I didn't ever want the trail to end so getting off the trail was mentally the hardest part. Because people back home didn't have the experience that I had they couldn't relate to what I had gone through so that was hard for a while to adapt. Also when I got home I realized how noisy and colorful things are, especially in public places. 

     7. Was there a certain portion of the Appalachian Trail that was particularly harder than other parts?  What made it harder?
Maine was my favorite section of the trail because it was the hardest to complete. There was a lot of flooding when I hiked through Maine so my feet where blistered up and the river crossings where dangerous.
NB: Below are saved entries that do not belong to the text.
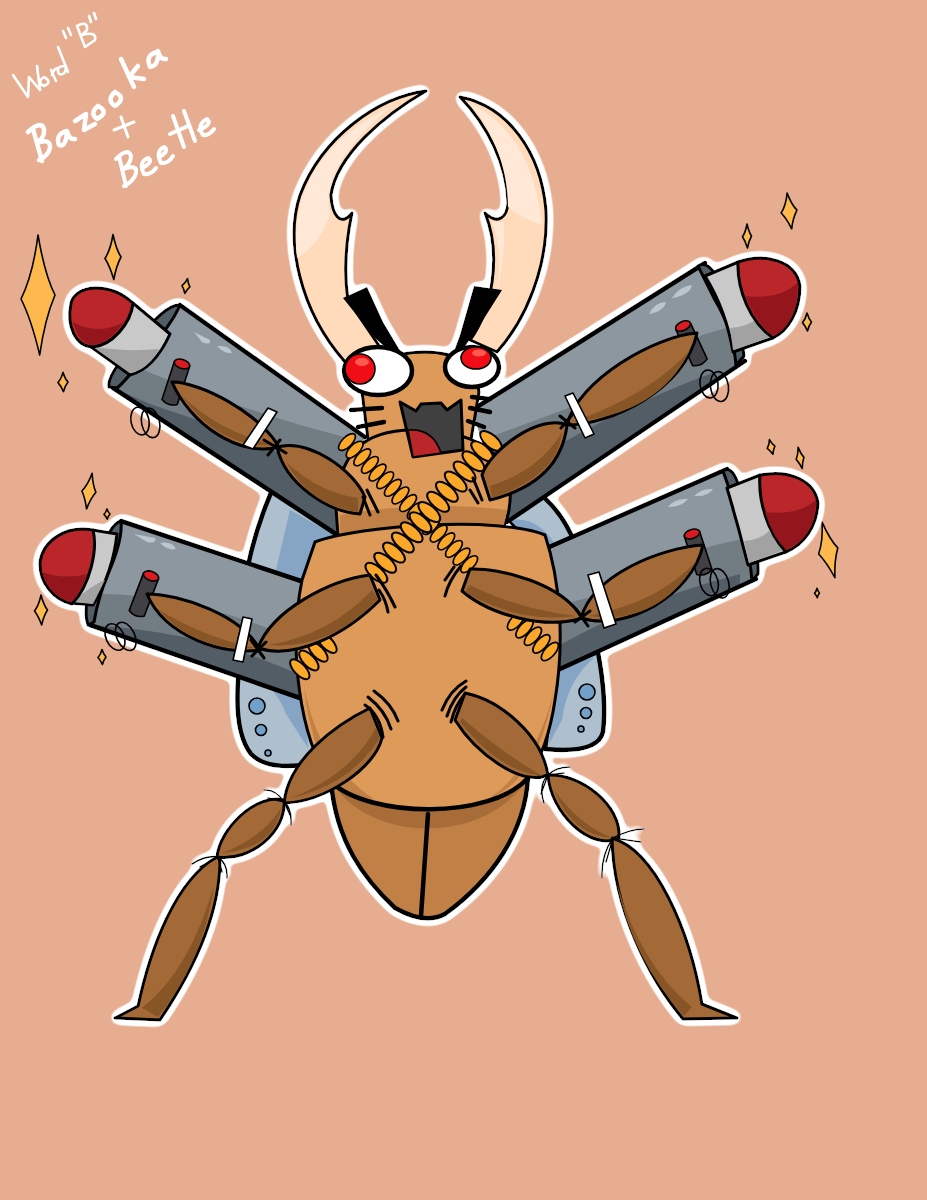
<!DOCTYPE html>
<html lang="en">
<head>
<meta charset="utf-8">
<title>Bazooka + Beetle</title>
<style>
:root{--paper:#e7ad90;--ink:#000;--shell:#de9a58;--shell-dark:#c18044;--leg:#a36b38;--leg-dark:#875428;--steel:#8d979f;--steel-mid:#727b83;--steel-dark:#535d66;--wing:#aebfcd;--wing-dark:#86a5c4;--red:#bb2729;--red-dark:#94191f;--horn:#ffdabb;--horn-light:#ffe8d6;--brass:#fba82c;--spark:#fdb94d}
html,body{margin:0;background:var(--paper);overflow:hidden}
svg{display:block;width:927px;height:1200px}
.line{stroke:var(--ink);stroke-width:3;stroke-linejoin:round;stroke-linecap:round}
.bold{stroke-width:4.5}
.thin{stroke-width:1.6}
.open{fill:none}
.steel{fill:var(--steel)}.steel-mid{fill:var(--steel-mid)}.steel-dark{fill:var(--steel-dark)}
.casing{fill:#c9c9c9}.casing-dark{fill:#a2a2a2}
.nose{fill:var(--red)}.nose-dark{fill:var(--red-dark)}
.glint{fill:#bcc6cd}
.wing{fill:var(--wing)}.wing-dark{fill:var(--wing-dark)}.spot{fill:#71a0c8}
.horn{fill:var(--horn)}.horn-light{fill:var(--horn-light)}
.shell{fill:var(--shell)}.shell-dark{fill:var(--shell-dark)}
.leg{fill:var(--leg)}.leg-dark{fill:var(--leg-dark)}
.white{fill:#fff}
.spark{fill:var(--spark)}
.lettering{fill:none;stroke:#fff;stroke-linecap:round;stroke-linejoin:round}
</style>
</head>
<body>
<svg viewBox="0 0 927 1200" role="img" aria-label="Beetle armed with four bazookas">
<defs>
<filter id="halo" filterUnits="userSpaceOnUse" x="0" y="60" width="927" height="1000">
<feGaussianBlur in="SourceAlpha" stdDeviation="5"/>
<feComponentTransfer><feFuncA type="linear" slope="14" intercept="-1"/></feComponentTransfer>
<feComposite in2="SourceAlpha" operator="over" result="shape"/>
<feFlood flood-color="#fff"/>
<feComposite in2="shape" operator="in" result="edge"/>
<feMerge><feMergeNode in="edge"/><feMergeNode in="SourceGraphic"/></feMerge>
</filter>
<ellipse id="bullet" rx="5.5" ry="12" fill="var(--brass)" stroke="#000" stroke-width="1.8"/>
<g id="four-bullets"><use href="#bullet"/><use href="#bullet" x="12"/><use href="#bullet" x="24"/><use href="#bullet" x="36"/></g>
<g id="trigger"><path class="line thin" fill="#3f4144" d="M-8 0V40Q0 45 8 40V0Z"/><ellipse class="line thin" fill="#d81a20" rx="8" ry="4.5"/></g>
<path id="sparkle" class="spark line thin" vector-effect="non-scaling-stroke" d="M0-30Q4-10 10 0Q4 12 1 30Q-4 12-10 2Q-3-10 0-30Z"/>
<g id="rings" class="line thin open"><ellipse cx="0" cy="0" rx="9" ry="14"/><ellipse cx="10" cy="4" rx="9" ry="15"/></g>
</defs>
<rect width="927" height="1200" fill="var(--paper)"/>

<g class="lettering" role="img" aria-label="Word “B”: Bazooka + Beetle">
<g stroke-width="2.6">
<path d="M13 75L28 97L29 77L40 90L37 66M44 77Q36 82 44 86Q53 82 44 77M51 70L56 81M52 75Q53 69 58 68M65 66Q55 66 59 74Q66 76 66 66M58 47L68 72"/>
<path d="M63 31L66 38M68 28L71 35M77 26L85 47M77 26Q88 20 87 30L82 35Q97 31 95 40L85 47M89 16L91 22M94 13L96 19"/>
</g>
<g stroke-width="4.5">
<path d="M33 129L42 161M28 132Q41 120 44 129Q45 137 37 143Q51 138 50 148Q48 156 39 160"/>
<path d="M67 131Q55 134 59 145Q66 148 67 131Q69 140 75 139M75 121L86 114L84 130L95 124"/>
<path d="M98 106Q89 113 97 119Q110 112 98 106M115 92Q106 100 115 106Q127 98 115 92"/>
<path d="M121 59L134 87M138 66L129 77L144 79M157 52Q145 55 150 67Q159 66 158 51Q160 60 166 59"/>
</g>
<path stroke-width="3" d="M121 117L128 137M114 130L134 122"/>
<g stroke-width="4">
<path d="M119 156L126 186M116 159Q128 147 131 156Q131 164 123 169Q138 164 136 173Q134 181 124 186"/>
<path d="M142 168Q154 162 148 158Q138 162 144 174Q151 175 156 168M159 157Q170 151 164 147Q155 151 161 163Q168 164 173 156"/>
<path d="M173 116L184 147M170 134L188 126M184 111L195 141M199 130Q213 124 207 119Q196 125 203 135Q209 136 214 129"/>
</g>
</g>

<g id="sparkles">
<use href="#sparkle" transform="translate(38 295) scale(1.7 2)"/><use href="#sparkle" transform="translate(113 257) scale(.8 .75)"/><use href="#sparkle" transform="translate(186 286) rotate(12) scale(.4 .25)"/><use href="#sparkle" transform="translate(63 382) scale(.5 .32)"/><use href="#sparkle" transform="translate(89 491) rotate(10) scale(.7 .6)"/><use href="#sparkle" transform="translate(107 514) scale(.3 .17)"/><use href="#sparkle" transform="translate(41 610) scale(.65 .5)"/><use href="#sparkle" transform="translate(102 657) scale(.4 .25)"/><use href="#sparkle" transform="translate(789 211) rotate(-6) scale(.8 .6)"/><use href="#sparkle" transform="translate(747 236) scale(.45 .4)"/><use href="#sparkle" transform="translate(807 322) scale(.45 .3)"/><use href="#sparkle" transform="translate(771 447) rotate(-12) scale(.4 .25)"/><use href="#sparkle" transform="translate(800 458) rotate(-10) scale(.4 .36)"/><use href="#sparkle" transform="translate(828 550) rotate(-12) scale(1 .95)"/><use href="#sparkle" transform="translate(817 593) scale(.25 .16)"/>
</g>

<g id="beetle" filter="url(#halo)">
<g id="wings">
<path class="wing line bold" d="M272 490Q255 530 247 570L320 590L345 520Z"/>
<path class="wing-dark" d="M290 510L276 570L320 588L335 535Z"/>
<path class="wing line bold" d="M240 660C235 700 236 735 251 754Q268 772 316 763L310 680Z"/>
<path class="wing-dark" d="M243 668Q275 684 286 714L308 748L305 690Z"/>
<path class="wing line bold" d="M535 490Q565 512 578 552L545 560L505 515Z"/>
<path class="wing-dark" d="M510 520Q540 515 560 552L545 556Z"/>
<path class="wing line bold" d="M598 652Q607 700 603 732Q598 754 545 749L555 668Z"/>
<path class="wing-dark" d="M557 668L595 657Q567 680 562 720L549 744Z"/>
<g class="spot line thin"><circle cx="257" cy="706" r="8"/><circle cx="261" cy="730" r="5.5"/><circle cx="268" cy="753" r="3"/><circle cx="587" cy="692" r="8"/><circle cx="586" cy="713" r="5.5"/><circle cx="581" cy="729" r="3"/></g>
</g>

<g id="bazooka-upper-left">
<path class="steel" d="M180 305L365 437L345 540L113 388Q122 330 180 305Z"/>
<path class="steel-mid" d="M124 362L205 395L300 425L355 440L345 540L113 388Z"/>
<path class="steel-dark" d="M150 404L245 436L352 490L345 540L113 388Z"/>
<path class="line bold open" d="M113 388L345 540M180 305L365 437"/>
<path class="steel-dark line" d="M180 305Q165 304 137 341Q106 376 109 387L117 388Q126 381 145 355Q172 324 180 305Z"/>
<path class="casing line" d="M133 303L170 334Q154 369 130 375L91 347Q124 340 133 303Z"/>
<path class="casing-dark" d="M93 347Q130 352 159 349Q148 370 130 373Z"/>
<path class="nose line" d="M133 303C110 282 76 284 71 303C66 327 76 346 92 347C112 346 131 323 133 303Z"/>
<path class="nose-dark" d="M73 322Q98 336 124 322Q109 344 92 345Q79 344 73 322Z"/>
<path class="glint" d="M194 332L210 340Q211 346 202 342ZM217 346Q230 345 232 353Q224 354 217 346Z"/>
</g>
<g id="bazooka-lower-left">
<path class="steel" d="M121 521L304 582L300 698L90 625Q92 560 121 521Z"/>
<path class="steel-mid" d="M95 594Q190 593 302 642L300 698L90 625Z"/>
<path class="steel-dark" d="M125 628Q220 638 300 675V698L90 625Z"/>
<path class="line bold open" d="M90 625L300 698M121 521L304 582"/>
<path class="steel-dark line" d="M121 521Q109 524 99 560Q81 606 88 625L94 622Q98 598 108 574Q123 540 121 521Z"/>
<path class="casing line" d="M93 530L117 534Q113 572 93 605L70 603Q92 568 93 530Z"/>
<path class="casing-dark" d="M72 602Q94 584 105 580L93 604Z"/>
<path class="nose line" d="M93 530C65 525 43 541 40 562C39 583 54 600 72 604C90 585 98 550 93 530Z"/>
<path class="nose-dark" d="M42 572Q65 580 87 574Q81 594 71 602Q49 595 42 572Z"/>
<path class="glint" d="M134 534L155 538Q157 544 147 542ZM160 543Q172 541 176 549Q168 551 160 543Z"/>
</g>
<g id="bazooka-upper-right">
<path class="steel" d="M705 263L472 410L507 522L745 361Q740 305 705 263Z"/>
<path class="steel-mid" d="M735 326Q650 345 590 400L482 440L507 522L745 361Z"/>
<path class="steel-dark" d="M715 372Q610 410 492 485L507 522L715 382Z"/>
<path class="line bold open" d="M745 361L507 522M705 263L472 410"/>
<path class="steel-dark line" d="M698 266Q707 260 717 277Q742 330 744 356L736 365Q733 330 715 300Z"/>
<path class="casing line" d="M738 262L705 276Q726 310 733 352L773 338Q742 306 738 262Z"/>
<path class="casing-dark" d="M730 328Q748 327 757 318L771 337L733 350Z"/>
<path class="nose line" d="M738 262C765 253 796 260 800 286C800 312 788 331 773 338C750 322 737 290 738 262Z"/>
<path class="nose-dark" d="M745 296Q780 300 798 282Q799 323 773 336Q757 324 745 296Z"/>
<path class="glint" d="M649 314Q655 302 666 302Q664 311 649 314ZM672 298Q680 286 692 285Q690 295 672 298Z"/>
</g>
<g id="bazooka-lower-right">
<path class="steel" d="M727 469L540 551L560 669L756 579Q754 520 727 469Z"/>
<path class="steel-mid" d="M750 538Q680 548 620 590L555 606L560 669L756 579Z"/>
<path class="steel-dark" d="M740 574Q640 600 560 645V669L740 586Z"/>
<path class="line bold open" d="M756 579L560 669M727 469L540 551"/>
<path class="steel-dark line" d="M723 471Q733 464 740 490Q760 550 758 574L752 581Q748 535 735 505Z"/>
<path class="casing line" d="M760 475L727 488Q738 525 748 565L786 552Q760 516 760 475Z"/>
<path class="casing-dark" d="M744 541Q760 540 769 531L784 550L749 563Z"/>
<path class="nose line" d="M760 475C790 469 815 481 818 503C817 528 803 545 786 552C767 532 758 500 760 475Z"/>
<path class="nose-dark" d="M765 512Q797 516 816 500Q817 535 786 550Q772 536 765 512Z"/>
<path class="glint" d="M668 507Q675 498 688 499Q682 507 668 507ZM694 496Q702 488 713 489Q708 497 694 496Z"/>
</g>

<g id="mandibles">
<path class="horn line" d="M345 362C299 310 285 240 300 195C322 137 378 97 426 91C383 116 337 155 331 195C332 214 340 228 352 213C345 246 344 272 348 300L382 350Z"/>
<path class="horn-light" d="M297 258C290 190 322 140 392 106C350 140 322 180 330 214C324 235 311 250 297 258Z"/>
<path class="horn line" d="M460 97C508 106 541 152 546 210C549 267 525 321 497 352L470 340C492 310 502 255 485 213C499 226 507 216 508 203C507 165 488 126 460 97Z"/>
<path class="horn-light" d="M468 102C505 120 535 155 542 225Q521 218 508 207C508 164 490 126 468 102ZM492 222Q505 255 495 300Q506 260 504 222Z"/>
</g>

<g id="body">
<path class="shell-dark line bold" d="M331 782C336 842 365 880 395 908Q425 925 445 914C492 880 525 832 528 778Z"/>
<path fill="#a86c37" d="M334 785C375 845 485 842 525 782Q430 835 334 785Z"/>
<path class="line bold open" d="M428 814L421 916"/>
<path class="shell line" d="M362 392C365 365 390 352 425 352C458 352 476 366 479 392L471 440H368Z"/>
<path class="shell line" d="M336 508C338 455 362 430 413 430C465 430 500 446 510 480Q512 510 504 526L338 536Z"/>
<path class="shell-dark" d="M340 515Q425 500 507 510L504 525L340 534Z"/>
<path class="shell line" d="M315 542C360 525 500 516 545 535C560 580 565 640 555 700Q548 748 528 778C490 820 370 818 331 782C300 740 288 650 302 580Z"/>
<path class="shell-dark" d="M304 685Q310 745 333 780Q350 795 375 800Q316 760 304 685ZM554 690Q536 765 490 798Q538 780 554 690Z"/>
<path class="line bold open" d="M331 782C370 818 490 820 528 778"/>
</g>

<g id="face">
<path d="M343 298L367 287L383 322L414 374L375 338ZM474 286L502 290L478 328L446 373L460 335Z"/>
<ellipse class="white line bold" cx="378" cy="371" rx="34" ry="24"/>
<ellipse class="line thin" fill="#f00e12" cx="360" cy="369" rx="15" ry="15"/><ellipse fill="#ff5a50" cx="362" cy="362" rx="7" ry="4"/>
<ellipse class="white line bold" cx="472" cy="367" rx="27" ry="20"/>
<ellipse class="line thin" fill="#f00e12" cx="476" cy="358" rx="15" ry="11"/><ellipse fill="#ff5a50" cx="479" cy="353" rx="7" ry="3.5"/>
<path class="line" fill="#403f40" d="M400 402L416 411L421 404L441 403L447 410L461 400L463 450L413 457Z"/>
<path class="nose line thin" d="M408 430Q433 428 441 453L413 457Z"/>
<path class="line bold open" d="M351 410L382 408M358 427L384 422M472 397L490 399M470 408L490 412M468 421L484 427"/>
</g>

<g id="bandoliers">
<g transform="translate(347 442) rotate(45) scale(.9)"><use href="#four-bullets"/><use href="#four-bullets" x="48"/><use href="#four-bullets" x="96"/><use href="#four-bullets" x="144"/><use href="#bullet" x="192"/></g>
<g transform="translate(516 621) rotate(42) scale(.95)"><use href="#four-bullets"/><use href="#bullet" x="48"/></g>
<g transform="translate(491 441) rotate(131) scale(1.12)"><use href="#four-bullets"/><use href="#four-bullets" x="48"/><use href="#four-bullets" x="96"/><use href="#bullet" x="144"/><use href="#bullet" x="156"/></g>
<g transform="translate(327 643) rotate(136) scale(1.05)"><use href="#four-bullets"/></g>
</g>

<g id="triggers">
<use href="#trigger" transform="translate(182 364) rotate(18)"/><use href="#trigger" transform="translate(151 576) rotate(21)"/><use href="#trigger" transform="translate(683 326) rotate(-25)"/><use href="#trigger" transform="translate(692 534) rotate(-18)"/>
</g>

<g id="arms">
<g class="leg line">
<path d="M172 382C200 382 258 412 279 447C240 458 190 424 172 382Z"/><path d="M277 447C310 438 355 472 365 497L360 514C328 512 285 484 277 447Z"/>
<path d="M697 333C655 336 578 380 567 425C610 425 685 390 697 333Z"/><path d="M567 425C540 413 490 450 482 475L490 500C530 490 562 468 567 425Z"/>
<path d="M147 594C180 594 242 615 260 650C225 656 165 637 147 594Z"/><path d="M258 648C272 610 330 580 370 575L380 600C345 635 295 660 258 648Z"/>
<path d="M703 545C660 548 593 575 581 618C625 632 692 596 703 545Z"/><path d="M582 618C562 583 500 568 470 569L462 591C490 615 545 630 582 618Z"/>
</g>
<g class="leg-dark">
<path d="M182 396Q220 432 274 445Q220 449 182 396ZM286 462Q320 493 358 498L358 512Q310 506 286 462ZM690 350Q650 395 572 422Q660 414 690 350ZM490 486Q540 470 562 432Q558 476 492 498ZM158 609Q200 636 255 648Q195 652 158 609ZM268 645Q330 635 372 590L378 599Q330 650 268 645ZM697 560Q660 602 588 616Q660 626 697 560ZM470 585Q520 610 576 616Q520 624 465 592Z"/>
</g>
<g class="line open"><path d="M264 440L286 453M280 440L268 455M560 416L575 428M572 415L561 428M251 640L264 658M266 642L252 656M576 609L588 626M590 611L575 622"/></g>
<g class="white line thin"><path d="M268 408L277 412L253 449L243 445ZM565 396L573 393L594 434L585 438ZM243 617L252 619L243 662L233 660ZM588 575L599 572L616 624L604 628Z"/></g>
</g>

<g id="legs">
<g class="leg line">
<path d="M370 708C335 725 288 760 284 803C325 802 375 768 382 738Z"/><path d="M284 800C255 793 219 830 217 857C250 862 287 832 284 800Z"/><path d="M217 857C175 880 150 950 138 1006L115 1018L160 1020C187 980 220 920 220 860Z"/>
<path d="M465 693C500 700 542 735 548 775C520 787 475 752 455 720Z"/><path d="M548 775C580 773 622 805 619 838C590 852 550 812 548 775Z"/><path d="M612 838C655 850 690 930 702 1004L737 1018L683 1019C650 980 613 910 612 838Z"/>
</g>
<path class="leg-dark" d="M291 798Q350 775 376 728L380 738Q350 785 291 798ZM222 853Q262 838 281 808Q275 848 222 853ZM214 885Q190 970 142 1008L158 1017Q204 960 214 885ZM462 718Q505 755 543 776Q500 772 460 722ZM554 790Q580 826 613 838Q572 836 554 790ZM616 880Q640 965 692 1007L684 1016Q632 960 616 880Z"/>
<path class="line open thin" stroke-width="2" d="M264 790Q276 789 284 802Q292 808 291 825M268 798L284 802L290 815M192 864Q206 855 218 857Q228 864 227 878M200 867L218 857L222 872M570 767Q556 767 548 775Q538 785 544 803M564 773L548 775L541 794M644 829Q630 829 613 838Q601 855 602 878M641 842L613 838L606 862"/>
</g>
<path id="skin-folds" class="line open" d="M367 490L378 512M363 497L370 515M473 478L482 500M470 490L478 503M376 575Q387 590 395 607M379 590Q386 600 388 612M461 566Q449 580 445 596M454 567L445 580M374 691Q392 704 398 721M368 697Q385 710 391 729M365 705Q380 715 383 737M466 681Q450 690 442 710M466 687Q453 697 447 716M465 694Q455 705 451 722"/>
</g>

<g id="trigger-rings">
<use href="#rings" transform="translate(140 421) rotate(-12)"/><use href="#rings" transform="translate(115 637) rotate(-25)"/><use href="#rings" transform="translate(709 384) rotate(-8)"/><use href="#rings" transform="translate(709 582) rotate(-15)"/>
</g>
</svg>
</body>
</html>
Also in Tennessee huricane Sandy had hit so I was walking through knee to waiste deep snow and my water kept freezing.

Roan Mtn. TE

     8. When would you say is the best time of the year to begin hiking it?
If you are going south I would say May. If you are going north I would say February-March whenever the weather is warm enough. 

     9. Would you recommend hiking it solo or with a partner?
Solo is better because you are not relying on another persons schedule. You will want to go into towns that others will not and vis versa. 

     10. What kinds of foods are the best to pack?
I did not pack like other hikers packed (I had no stove to save weight), but I found a staple food that works for me that I wouldn't get tired of eating. That was peanut butter and jelly with real bread and not flat bread like other hikers would use. Some other good choices are trail mix, roman noodles, instant mashed potatoes and oat meal. It is also good to carry snickers, nutri grain bars and other good snacks. Nutella on everything is also a very great treat. On the trail there is a lot of time to think about food!!!

     11. If you had to give advice to a future thru-hiker, what would you tell them?
Having good shoes and socks is so important because your feet keep you going. If you have a large pack you will fill it up with things that you don't need. Also take the time to enjoy where you are because when it is over you'll want to keep going. 

                                                                                                                                               

Down the Trail
May 19-21//Trail Days Festival (Damascus VA)
May 27// First Program of the Year!!! Presentation on how the AT came to PA by Tom Johnson.
June 3// AT Museum Hiker Festival